Staphylococcal food poisoning (SPF) occurs due to ingestion of food containing enterotoxins produced by Staphylococcus aureus bacteria   . The bacterial growth and subsequent toxin synthesis are favored in food cooked or stored at an inadequate temperature and increase with the time during which the food was kept tepid (between 6°C and 46°C) .
Following the consumption of contaminated food, the onset of SFP is rapid. Symptoms can occur as soon as 30 minutes after ingestion  , although the incubation period varies among patients as well as with the toxin exposure level, and may last for up to 8 hours  . The most typical symptoms are nausea and profuse, vigorous vomiting. Patients also experience painful abdominal cramps. Diarrhea may be present, but the absence of this symptom does not preclude the diagnosis   . Fever is usually mild or absent  . Additionally, patients may present with nonspecific signs and symptoms such as dizziness, shivering and general weakness or even headaches, prostration and low blood pressure, depending on illness severity . Excessive vomiting can lead to different levels of dehydration in susceptible patients . In spite of the rapid and severe onset most cases resolve spontaneously and without hospitalization, with the potential exception of children, elderly and patients weakened by another condition  . A majority of patients recover after 1 to 3 days, with diarrhea and general weakness being the last symptoms to resolve  .
Clinical presentation and patient history are the starting point of establishing a diagnosis of SFP poisoning. In addition to gastrointestinal symptoms (with special attention to characteristic "projectile" vomiting), the short incubation period can be indicative of SFP. In such cases, anamnesis should include detailed food history.
Staphylococcal contamination of food originates from several sources, but the common denominator usually is and inadequate temperature of storing the food at some stage. Hence, the pre-cooked food is most frequently associated with SFP. Enterotoxins have been shown to develop in sandwiches, salads, cream-filled desserts, and pastries, as well as egg, dairy, meat (especially poultry) products, and processed meats such as ham .

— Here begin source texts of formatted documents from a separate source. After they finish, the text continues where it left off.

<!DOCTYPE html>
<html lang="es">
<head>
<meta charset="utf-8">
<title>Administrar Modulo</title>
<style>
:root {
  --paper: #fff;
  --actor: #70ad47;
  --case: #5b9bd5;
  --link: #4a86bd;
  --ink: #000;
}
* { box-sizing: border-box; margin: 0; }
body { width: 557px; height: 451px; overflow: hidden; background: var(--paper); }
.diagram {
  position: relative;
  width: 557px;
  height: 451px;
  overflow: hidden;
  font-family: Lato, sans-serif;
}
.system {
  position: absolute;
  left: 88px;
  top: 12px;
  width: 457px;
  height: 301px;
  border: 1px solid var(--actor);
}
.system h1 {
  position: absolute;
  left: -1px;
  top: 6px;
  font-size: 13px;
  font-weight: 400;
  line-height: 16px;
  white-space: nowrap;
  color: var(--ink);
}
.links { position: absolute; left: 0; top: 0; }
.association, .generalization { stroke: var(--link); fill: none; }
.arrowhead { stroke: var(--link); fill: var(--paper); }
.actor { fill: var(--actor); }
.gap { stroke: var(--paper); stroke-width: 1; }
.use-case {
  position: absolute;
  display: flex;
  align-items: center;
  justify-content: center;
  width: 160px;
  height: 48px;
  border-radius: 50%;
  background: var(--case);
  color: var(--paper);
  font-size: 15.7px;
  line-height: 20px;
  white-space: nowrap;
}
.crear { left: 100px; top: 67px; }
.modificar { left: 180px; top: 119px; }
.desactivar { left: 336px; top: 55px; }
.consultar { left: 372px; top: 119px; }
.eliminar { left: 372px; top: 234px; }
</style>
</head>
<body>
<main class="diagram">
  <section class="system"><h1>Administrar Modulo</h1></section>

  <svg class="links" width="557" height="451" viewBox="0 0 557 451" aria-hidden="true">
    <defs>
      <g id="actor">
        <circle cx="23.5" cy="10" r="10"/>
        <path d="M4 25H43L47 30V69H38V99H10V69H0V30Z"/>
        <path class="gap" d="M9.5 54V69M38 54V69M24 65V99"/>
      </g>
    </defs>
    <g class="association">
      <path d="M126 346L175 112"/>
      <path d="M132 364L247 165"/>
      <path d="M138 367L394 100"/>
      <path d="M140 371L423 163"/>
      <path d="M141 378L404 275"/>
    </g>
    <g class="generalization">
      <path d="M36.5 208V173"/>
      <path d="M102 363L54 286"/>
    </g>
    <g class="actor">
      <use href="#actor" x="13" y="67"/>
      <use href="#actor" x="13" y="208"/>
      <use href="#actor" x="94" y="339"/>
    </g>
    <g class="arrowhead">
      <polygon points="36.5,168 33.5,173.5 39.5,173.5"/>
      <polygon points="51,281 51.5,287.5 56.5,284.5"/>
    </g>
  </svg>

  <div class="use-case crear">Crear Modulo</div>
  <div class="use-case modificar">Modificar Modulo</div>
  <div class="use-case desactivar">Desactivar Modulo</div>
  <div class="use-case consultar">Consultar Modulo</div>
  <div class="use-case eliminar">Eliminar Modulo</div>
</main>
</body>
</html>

Given the short duration and spontaneous recovery of patients, laboratory diagnostics is usually not performed in isolated cases. However, in case, of a suspected epidemic (especially common-source outbreak), laboratory findings are used to confirm the diagnosis . Two approaches can be applied: isolating the bacteria from suitable samples or detecting one of the staphylococcal enterotoxins in suspected food samples   .
The sources of contamination vary from colonized persons handling the food to unsanitary surfaces or environment and even raw materials (especially milk) used to produce the food  . Hence, environmental swabs (including hand and nasal cavities swabs) make a good sample for isolation of Staphylococcus aureus . In addition, food samples and biological material obtained from the patients (stool samples) are used for isolation  . However, the bacteria can remain undetected by this method if the food was cooked after the toxin was produced . Due to the thermostability of staphylococcal enterotoxins, they will be present in the food even after high temperature has destroyed the causative agent.
For detection of enterotoxins in contaminated food, immunoassays, bioassays and methods of molecular biology are used  .